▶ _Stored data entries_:
+-------+
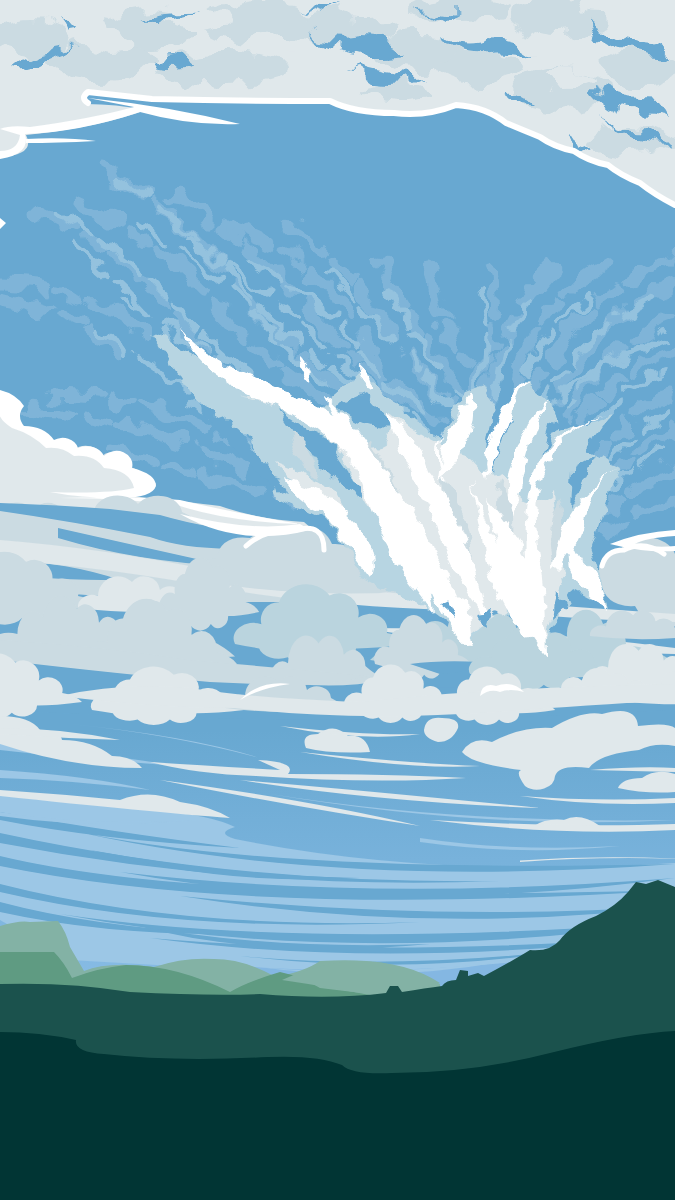
<!DOCTYPE html>
<html lang="en">
<head>
<meta charset="utf-8">
<title>Sky over green hills</title>
<style>
:root{--sky:#68a8d1;--band:#9cc7e6;--low:#84b7e2;--faint:#7fb4d8;--wisp:#94c2de;--mist:#b7d5e2;--grey:#cbdbe2;--haze:#bad4de;--cloud:#e0e8eb;--white:#fff;--far:#83b2a5;--hill:#5f9b82;--ridge:#1b524d;--front:#013534}
html,body{margin:0;height:100%;overflow:hidden;background:var(--sky)}
svg{display:block;width:675px;height:1200px}
.sky{fill:var(--sky)}.band{fill:var(--band)}.grey{fill:var(--grey)}.haze{fill:var(--haze)}.cloud{fill:var(--cloud)}.white{fill:var(--white)}.mist{fill:var(--mist)}
.wisps path{fill:none;stroke-linecap:round}
.faint{stroke:var(--faint);stroke-width:11;stroke-dasharray:46 14 22 12 64 18}
.mid{stroke:var(--wisp);stroke-width:6;stroke-dasharray:34 12 52 16 18 10}
.near{stroke:var(--mist);stroke-width:6;stroke-dasharray:40 12 22 9}
.rim{fill:none;stroke:var(--white);stroke-width:6;stroke-linecap:round;stroke-linejoin:round}
</style>
</head>
<body>
<svg viewBox="0 0 675 1200" role="img" aria-label="Blue sky with a white burst of cloud above green hills">
<defs>
<linearGradient id="lowSky" x1="0" y1="0" x2="0" y2="1"><stop offset="0" stop-color="#68a8d1"/><stop offset="1" stop-color="#8dbfe8"/></linearGradient>
<filter id="ragged" x="-5%" y="-5%" width="110%" height="110%" color-interpolation-filters="sRGB"><feTurbulence type="fractalNoise" baseFrequency=".045" numOctaves="2" seed="4"/><feDisplacementMap in="SourceGraphic" scale="30" xChannelSelector="R" yChannelSelector="G"/></filter>
<filter id="frayed" x="-5%" y="-5%" width="110%" height="110%" color-interpolation-filters="sRGB"><feTurbulence type="fractalNoise" baseFrequency=".07" numOctaves="2" seed="9"/><feDisplacementMap in="SourceGraphic" scale="15" xChannelSelector="R" yChannelSelector="G"/></filter>
<path id="puff" d="M0 0a14 12 0 0 1 20-12a20 20 0 0 1 34-14a16 16 0 0 1 28 8a14 12 0 0 1 24 8q10 6 24 10q-65 8-130 0z"/>
<path id="heap" d="M0 0a18 14 0 0 1 24-18a16 16 0 0 1 16-20a26 24 0 0 1 46-6a18 18 0 0 1 26 20a16 14 0 0 1 26 14q14 2 22 10q-30 4-50 4a16 12 0 0 1-28 8a20 14 0 0 1-34 0a18 12 0 0 1-26-8q-12-2-22-4z"/>
<path id="bank" d="M0 0q20-14 44-10a18 16 0 0 1 30-12a22 20 0 0 1 40-6a16 14 0 0 1 26 10a14 12 0 0 1 24 4q12-8 24 0a18 16 0 0 1 34-10a16 16 0 0 1 22 14q30 2 56 16q-90 4-150 0q-80 2-150-6z"/>
<path id="streak" d="M0 0q90 14 200 8q-100 10-200-4z"/>
</defs>

<rect class="sky" width="675" height="1200"/>
<rect y="730" width="675" height="300" fill="url(#lowSky)"/>

<g id="horizon-bands">
<path class="band" d="M0 795q90 6 160 16q50 4 75 16q-20 6 0 12q200 40 440 24v64q-100 40-280 52L70 960L0 920z"/>
<g class="sky">
<path d="M0 812q110 20 240 36q-140-8-240-28zM0 833q240 52 500 48q-250 10-500-38zM60 828q200 46 615 36q-350 26-615-36zM0 856q200 48 675 34q-420 28-675-24zM120 872q250 30 555 6q-300 40-555-6zM0 884q180 46 420 38q-240 12-420-30zM180 896q260 26 495 10q-240 30-495-10zM60 914q240 36 615 8q-330 46-615-8zM150 938q230 20 525-2q-290 34-525 2zM240 956q150 14 330-6q-160 26-330 6zM130 924q130 26 300 20q-170 16-300-20z"/>
<path d="M0 902q90 24 220 32q-120 0-220-22zM90 850q140 26 270 28q-140 8-270-28z"/>
</g>
<path fill="var(--low)" d="M200 962q180 20 380-8l-120 50H240z"/>
<path class="band" d="M250 966q110 12 250-4q-120 22-250 4z"/>
<path class="band" d="M270 794q190 30 405 26q-190 10-405-26zM70 724q120 12 190 34q-90-24-190-34zM0 770q90 6 150 20q-80-10-150-12zM0 742q70 8 180 24q-110-8-180-16z"/>
</g>

<g id="high-wisps" class="wisps" filter="url(#ragged)">
<g class="faint">
<path d="M105 172Q190 215 240 290T390 410"/><path d="M170 195Q250 240 300 300T420 410"/><path d="M230 225Q320 260 350 320T440 420"/><path d="M35 208Q130 250 180 320T330 470"/><path d="M75 205Q160 240 220 310T360 420"/><path d="M290 225Q350 270 385 325T450 400"/><path d="M380 262Q410 320 460 390"/><path d="M0 285Q90 285 150 340"/><path d="M0 300Q70 310 120 350"/><path d="M50 395Q150 390 250 450"/><path d="M30 410Q140 420 250 470"/><path d="M110 450Q190 470 290 500"/>
<path d="M490 268Q505 330 470 400"/><path d="M555 268Q500 320 490 400"/><path d="M605 265Q530 310 515 390"/><path d="M668 258Q570 310 530 390"/><path d="M675 285Q590 320 550 410"/><path d="M675 318Q610 340 565 420"/><path d="M675 350Q620 370 580 420"/><path d="M675 395Q640 400 600 450"/><path d="M675 430Q640 440 600 490"/><path d="M675 470Q640 480 600 520"/><path d="M675 500Q640 510 605 535"/><path d="M430 270Q440 330 470 370"/>
</g>
<g class="mid">
<path d="M120 180Q200 230 235 280T380 400"/><path d="M60 215Q140 260 180 310T330 440"/><path d="M80 250Q130 290 180 350T320 490"/><path d="M140 225Q230 280 270 330T400 430"/><path d="M190 240Q270 290 320 340T430 430"/><path d="M250 260Q330 310 360 350T440 420"/><path d="M120 300Q200 340 250 380T350 450"/><path d="M330 270Q370 320 400 350T450 410"/><path d="M390 290Q420 350 460 395"/><path d="M100 330Q180 380 230 430T310 510"/>
<path d="M480 290Q495 350 475 400"/><path d="M530 300Q500 340 495 400"/><path d="M590 300Q530 340 520 400"/><path d="M650 300Q570 340 545 400"/><path d="M665 335Q600 360 565 410"/><path d="M660 375Q620 390 590 430"/><path d="M670 410Q630 430 600 470"/><path d="M665 450Q630 465 605 500"/><path d="M640 350Q580 370 540 420"/>
</g>
</g>

<g id="top-bank">
<path class="cloud" d="M0 0H675V205q-20-10-35-22q-20-8-32-18q-20-4-34-14q-20-4-34-14q-20-8-34-14q-20-16-50-18q-30 12-62 8q-40 0-64-12q-90 0-178-2l-64-7q-8 6-2 12q30 0 60 6q-50 18-120 25q10 20-26 22z"/>
<g class="grey" filter="url(#ragged)">
<ellipse cx="100" cy="60" rx="52" ry="20"/><ellipse cx="150" cy="30" rx="46" ry="20"/><ellipse cx="30" cy="38" rx="40" ry="18"/><ellipse cx="225" cy="68" rx="64" ry="17"/><ellipse cx="260" cy="22" rx="54" ry="22"/><ellipse cx="350" cy="28" rx="50" ry="18"/><ellipse cx="420" cy="52" rx="44" ry="17"/><ellipse cx="480" cy="68" rx="44" ry="17"/><ellipse cx="560" cy="16" rx="50" ry="20"/><ellipse cx="560" cy="90" rx="46" ry="22"/><ellipse cx="640" cy="68" rx="38" ry="18"/><ellipse cx="630" cy="140" rx="40" ry="14"/><ellipse cx="460" cy="8" rx="50" ry="12"/><ellipse cx="400" cy="92" rx="34" ry="8"/>
</g>
<g class="cloud" filter="url(#ragged)">
<ellipse cx="110" cy="42" rx="26" ry="10"/><ellipse cx="280" cy="46" rx="34" ry="9"/><ellipse cx="200" cy="20" rx="28" ry="9"/><ellipse cx="565" cy="78" rx="26" ry="9"/><ellipse cx="365" cy="14" rx="26" ry="8"/><ellipse cx="600" cy="8" rx="22" ry="7"/>
</g>
<g class="sky" filter="url(#ragged)">
<path d="M8 68q30-24 74-22q-30 6-40 16q-14 10-34 6zM60 16q10 6 22 4l-10 12zM140 20q24-10 62-8q-30 4-40 12zM150 64q20-12 40 0q-16 8-40 0zM306 30q20 14 54 8q30 0 50 14q-40 4-54 0q-34-4-50-22zM352 66q40 14 74 10q-20 12-50 8zM440 36q30 12 52 2q34 4 44 18q-30-6-50-4q-30 2-46-16zM504 92q20-2 34 12q-20 2-34-12zM586 20q24 18 66 22l22 16q-50-2-74-18zM592 84q24 16 66 16l14 18q-20-6-34-4q-30-6-46-30zM598 116q20 16 50 14l20 14q-40 0-70-28zM570 136q20 6 30 16q-20 0-30-16zM300 6q20 4 40 0l-16 8zM420 8q20 8 40 6l-14 8z"/>
</g>
<path class="rim" d="M675 205q-20-10-35-22q-20-8-32-18q-20-4-34-14q-20-4-34-14q-20-8-34-14q-20-16-50-18q-30 12-62 8q-40 0-64-12q-90 0-178-2l-64-7q-8 6 0 11"/>
<path class="white" d="M88 98q80 8 152 26q-50 2-100-12q-60 20-115 22q6 20-25 25v-8q18 0 20-16l-20-6q10-4 30-2q60-8 104-20zM26 139q40-2 70 2q-40 2-70 2zM0 218l6 5l-6 6z"/>
</g>

<g id="middle-clouds">
<path class="cloud" d="M0 398l18 8q-6 12 0 20q22 2 34 16a14 12 0 0 1 22 8a16 12 0 0 1 28 6a15 12 0 0 1 26 10q18 6 28 18q-4 10-26 12q60 6 90 10q40 14 84 16q36 30 60 60l-60 10L0 550z"/>
<path class="white" d="M0 390q16 4 24 16q-8 10 0 20q20 0 30 14a16 14 0 0 1 24 8a18 14 0 0 1 26 8a16 14 0 0 1 28 12q24 6 24 18q-4 12-36 12q-40 0-70-6q60 2 84-4q-4-18-30-20q-10-14-30-12q-12-10-28-8q-14-14-34-20q-20-12-12-30zM60 498q70-2 120 2q50 12 120 24q-70-2-120-18q-50-8-120-8z"/>
<path class="grey" d="M0 510a20 16 0 0 1 34 0a16 14 0 0 1 30 6q12-14 30-6a24 18 0 0 1 44-6a24 18 0 0 1 44 8q16 6 24 24q40 8 90 10l120 40l-10 16H0z"/>
<path class="sky" d="M0 503q60 2 110 6l50 6q90 26 160 10l30 50q-30-20-60-30q-90 10-140-8q-80-16-150-26zM58 528q80 18 170 38q-90-4-170-28zM0 562q60-2 120 18q-70 0-120-6z"/>
<path class="cloud" d="M0 540q100 8 210 30q90 8 180 22l60 18q-120-4-220-20Q100 566 0 560z"/>
<path class="grey" d="M190 580q0-20 26-22q6-24 34-20q24-16 46-8q26-8 36 14q26-2 40 28q10 12 30 20q-100 6-212-12z"/>
<path class="rim" d="M246 546q20-18 50-16q28-8 28 20" style="stroke-width:5"/>
<path class="white" d="M180 514q70 18 120 10l10 6q-70 18-130-16z"/>
<path class="grey" d="M600 580q-6-26 20-30a30 24 0 0 1 55 4v72q-30 0-40-20q-30 2-35-26z"/>
<path class="rim" d="M602 566q4-16 22-16q20-10 40 4" style="stroke-width:5"/>
<path class="white" d="M610 544q30-12 65-14v6q-30 2-40 8q20 4 40 2v5q-30 2-65-7z"/>
<path class="sky" d="M0 590q100 4 200 16q200 14 475 34v26q-300 0-675-40z"/>
<path class="cloud" d="M380 592q120 10 295 22v8q-160-2-295-30zM360 628q160 0 315 20v6q-160-2-315-26z"/>
<use href="#heap" class="grey" transform="translate(-60 606)"/>
<use href="#puff" class="cloud" transform="translate(78 608)"/>
<use href="#heap" class="grey" transform="translate(160 612)scale(.62 1)"/>
<use href="#heap" class="haze" transform="translate(235 644)scale(1.1)"/>
<use href="#bank" class="grey" transform="translate(-20 648)scale(.85 1.4)"/>
<use href="#heap" class="grey" transform="translate(85 664)scale(.95 1.2)"/>
<use href="#bank" class="haze" transform="translate(370 660)scale(1.05 1.5)"/>
<use href="#heap" class="grey" transform="translate(375 664)scale(.6 .9)"/>
<use href="#puff" class="grey" transform="translate(270 680)scale(.9 1.4)"/>
<use href="#puff" class="grey" transform="translate(590 636)scale(.8)"/>
<path class="grey" d="M0 640q100 6 190 20l180 16q-60 14-180 10Q90 680 0 666z"/>
<path class="sky" d="M0 660q120 14 210 22q260 12 465-2v30q-330 20-675 0zM410 664q30-4 70-2q-10 12-40 12z"/>
<use href="#heap" class="haze" transform="translate(470 674)scale(.9)"/>
<use href="#puff" class="cloud" transform="translate(590 682)scale(.9 1.2)"/>
<use href="#heap" class="cloud" transform="translate(-62 702)scale(.9)"/>
<use href="#heap" class="cloud" transform="translate(92 710)scale(.95 .8)"/>
<use href="#puff" class="grey" transform="translate(225 708)"/>
<use href="#heap" class="cloud" transform="translate(345 708)scale(.7 .8)"/>
<use href="#heap" class="cloud" transform="translate(440 710)scale(.72 .8)"/>
<use href="#bank" class="cloud" transform="translate(530 698)scale(.7 .8)"/>
<path class="cloud" d="M60 696q60-14 130-8q60 10 170 14q120-14 315-18v16q-100 6-180 12q-140 10-260-4q-80 0-175-12z"/>
<path class="white" d="M240 700q20-20 50-16q-30 4-50 16zM480 696q2-14 16-10q16-6 28 6q-14-4-24 0q-10-4-20 4z"/>
</g>

<g id="low-streaks">
<path class="cloud" d="M0 716q30 0 40 14q20 0 22 10q30 0 50 16q20 0 30 12q-70 0-142-24zM306 748q-6-14 12-14q16-12 30 2q18-2 22 16q-40 2-64-4zM424 730q2-14 18-12q18 0 16 10q-6 14-20 14q-14-4-14-12zM462 752q10-16 30-10q30-16 60-14q30-18 50-14q34-10 36 12q30-4 37 2v18q-20-4-36 4q-40 4-50 18q-30-4-34 8a18 14 0 0 1-30 10q-10-14-4-16q-50-6-59-18zM618 788q4-10 24-10q14-10 33-4v18q-30 2-57-4z"/>
<path class="cloud" d="M0 790q60 4 120 10q30-12 60 2q30 4 50 16q-80-6-230-22zM534 826q12-8 30-6q16-8 36 6zM0 728q60 0 120 12q-60-2-120-6z"/>
<g class="cloud"><path d="M150 762q60 4 130 8l-22-10q40 2 30 14q100 0 178 4q-90 6-210-2q-60-2-106-14zM300 752q120 12 180 14q-70 4-180-14zM160 780q150 20 260 46q-120-18-260-46zM240 780q120 10 300 28q-160-6-300-28zM430 820q140 8 245 4v6q-120 6-245-10zM520 796q80 6 155 2v5q-80 4-155-7zM590 770q50-4 85-2v4zM280 726q90 10 140 8q-60 8-140-8z"/></g>
<use href="#streak" class="band" transform="translate(0 812)"/>
<use href="#streak" class="band" transform="translate(420 838)"/>
<use href="#streak" class="cloud" transform="translate(520 862)scale(.8 -.4)"/>
</g>

<g id="cloud-burst" filter="url(#frayed)">
<path class="mist" d="M150 332L190 352Q250 395 320 408L362 372Q410 420 440 440L465 392L485 385L500 420L525 380L550 400L560 430L612 416L585 450L618 468L590 545L610 608L575 590L545 640L500 610L470 640L430 610L365 578L325 520L280 498L250 440L195 400z"/>
<path class="sky" d="M278 408q24 20 50 32q20 30 42 60q-44-20-60-50q-20-16-32-42zM198 404q40 20 50 40q30 30 40 52q-24-14-44-34zM336 404l26-12l32 34q-34 4-58-22zM496 410l14 10l-20 56q-10-30 6-66zM552 420l14-2l-24 38zM572 470l24-14l-26 54z"/>
<g class="cloud">
<path d="M240 396q70 10 110 70q20 50 70 110l50 60l40-30l34 36l20-60l-10-90q-30 30-50-20q-20 10-40-20q-40-10-74-40q10 50-40 30q-40-40-110-46zM275 462q30 10 60 30l36 76l-50-54z"/>
</g>
<g class="grey">
<path d="M370 440q40 60 50 120q-40-40-60-104zM440 470q30 40 32 90q-30-40-32-90zM500 480q20 30 10 80q-20-30-10-80zM410 550q30 20 46 60l-40-40zM560 500q10 20-4 70q-14-30 4-70zM290 430q20 14 30 50q-24-10-30-50z"/>
</g>
<g class="white">
<path d="M180 328q20 28 60 44q50 20 90 40q40 24 64 74q30 34 40 70q30 40 40 94q-30-26-44-60q-22-30-40-50q-16-56-50-90q-40-40-84-52q-60-26-76-70zM286 480q50 16 70 40q24 40 14 58q-30-40-50-66q-24-10-34-32zM324 394q34 30 60 80q20 40 40 70l10 70q-50-60-66-116q-20-60-44-104zM386 412q30 22 42 60q40 50 60 150q-40-50-54-104q-30-60-48-106zM472 392q8 30-10 54q-4 20-24 34q6-54 34-88zM444 430q-10 30 4 52q-20-16-4-52zM528 380q-26 20-34 50q-14 30-6 50q14-50 40-100zM550 398q-30 30-36 60q-10 30 0 60q8-70 36-120zM614 414q-40 4-60 40q-24 40-18 80q10 60 10 124q-26-30-34-70q-16-40-26-90q30 30 40 60q-4-80 24-110q24-30 64-34zM616 468q-26 20-30 50q-6 30-32 54q0-60 62-104zM580 500q-16 40 2 60q24 20 26 50q-24-14-38-40q-6-40 10-70zM300 356q14 12 12 26q-10-10-12-26zM358 366q14 6 14 24q-14-8-14-24zM470 480q20 60 40 80q20 40 36 90q-40-20-58-80zM432 570q20 30 36 30l4 50q-30-20-40-80z"/>
</g>
<path class="sky" d="M494 612l-6 16l-14-14zM556 590l10 18l-14 12zM448 600l8 18l-16-14z"/>
</g>

<g id="hills">
<path fill="var(--far)" d="M0 926q20-6 30-4l28-1q8 10 12 26l14 24q24-10 70-4q30-10 60-8q30 0 62 18q30-6 44-16q40-2 64 2q30 8 56 21v16H0z"/>
<path fill="var(--hill)" d="M0 952h54q10 10 18 26q26-10 54-13q50 0 104 27q16-10 50-20q20 4 40 16l50 6v20H0z"/>
<path fill="var(--far)" d="M282 980q30-14 60-18q60-4 98 21l-60 14q-50-10-98-17z"/>
<path fill="var(--ridge)" d="M0 984q70-2 130 8q80 4 130 2q70 6 126-1l4-7h8l4 6q24-4 40-6q4-6 14-6l4-10l8 1v5l10-3l6 3q30-16 46-26q20 2 30-10q10-14 36-24q20-10 32-24l8-10l10 2l12-4l17 7v200H0z"/>
<path fill="var(--front)" d="M0 1032q40 0 76 8q-2 12 28 14q70 8 164 3q50-2 74 8q10 10 50 8q80 0 158-20q80-20 125-22v169H0z"/>
</g>
</svg>
</body>
</html>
+-------+
▶ _ACTIVITY_: One stretch of the lines above is wanted, from the line that contains "396q70 10 110" through the line that contains "980q30-14 60-18q60-4 98". Output it exactly.

▶ _PROBLEM SOLUTION_:
<path d="M240 396q70 10 110 70q20 50 70 110l50 60l40-30l34 36l20-60l-10-90q-30 30-50-20q-20 10-40-20q-40-10-74-40q10 50-40 30q-40-40-110-46zM275 462q30 10 60 30l36 76l-50-54z"/>
</g>
<g class="grey">
<path d="M370 440q40 60 50 120q-40-40-60-104zM440 470q30 40 32 90q-30-40-32-90zM500 480q20 30 10 80q-20-30-10-80zM410 550q30 20 46 60l-40-40zM560 500q10 20-4 70q-14-30 4-70zM290 430q20 14 30 50q-24-10-30-50z"/>
</g>
<g class="white">
<path d="M180 328q20 28 60 44q50 20 90 40q40 24 64 74q30 34 40 70q30 40 40 94q-30-26-44-60q-22-30-40-50q-16-56-50-90q-40-40-84-52q-60-26-76-70zM286 480q50 16 70 40q24 40 14 58q-30-40-50-66q-24-10-34-32zM324 394q34 30 60 80q20 40 40 70l10 70q-50-60-66-116q-20-60-44-104zM386 412q30 22 42 60q40 50 60 150q-40-50-54-104q-30-60-48-106zM472 392q8 30-10 54q-4 20-24 34q6-54 34-88zM444 430q-10 30 4 52q-20-16-4-52zM528 380q-26 20-34 50q-14 30-6 50q14-50 40-100zM550 398q-30 30-36 60q-10 30 0 60q8-70 36-120zM614 414q-40 4-60 40q-24 40-18 80q10 60 10 124q-26-30-34-70q-16-40-26-90q30 30 40 60q-4-80 24-110q24-30 64-34zM616 468q-26 20-30 50q-6 30-32 54q0-60 62-104zM580 500q-16 40 2 60q24 20 26 50q-24-14-38-40q-6-40 10-70zM300 356q14 12 12 26q-10-10-12-26zM358 366q14 6 14 24q-14-8-14-24zM470 480q20 60 40 80q20 40 36 90q-40-20-58-80zM432 570q20 30 36 30l4 50q-30-20-40-80z"/>
</g>
<path class="sky" d="M494 612l-6 16l-14-14zM556 590l10 18l-14 12zM448 600l8 18l-16-14z"/>
</g>

<g id="hills">
<path fill="var(--far)" d="M0 926q20-6 30-4l28-1q8 10 12 26l14 24q24-10 70-4q30-10 60-8q30 0 62 18q30-6 44-16q40-2 64 2q30 8 56 21v16H0z"/>
<path fill="var(--hill)" d="M0 952h54q10 10 18 26q26-10 54-13q50 0 104 27q16-10 50-20q20 4 40 16l50 6v20H0z"/>
<path fill="var(--far)" d="M282 980q30-14 60-18q60-4 98 21l-60 14q-50-10-98-17z"/>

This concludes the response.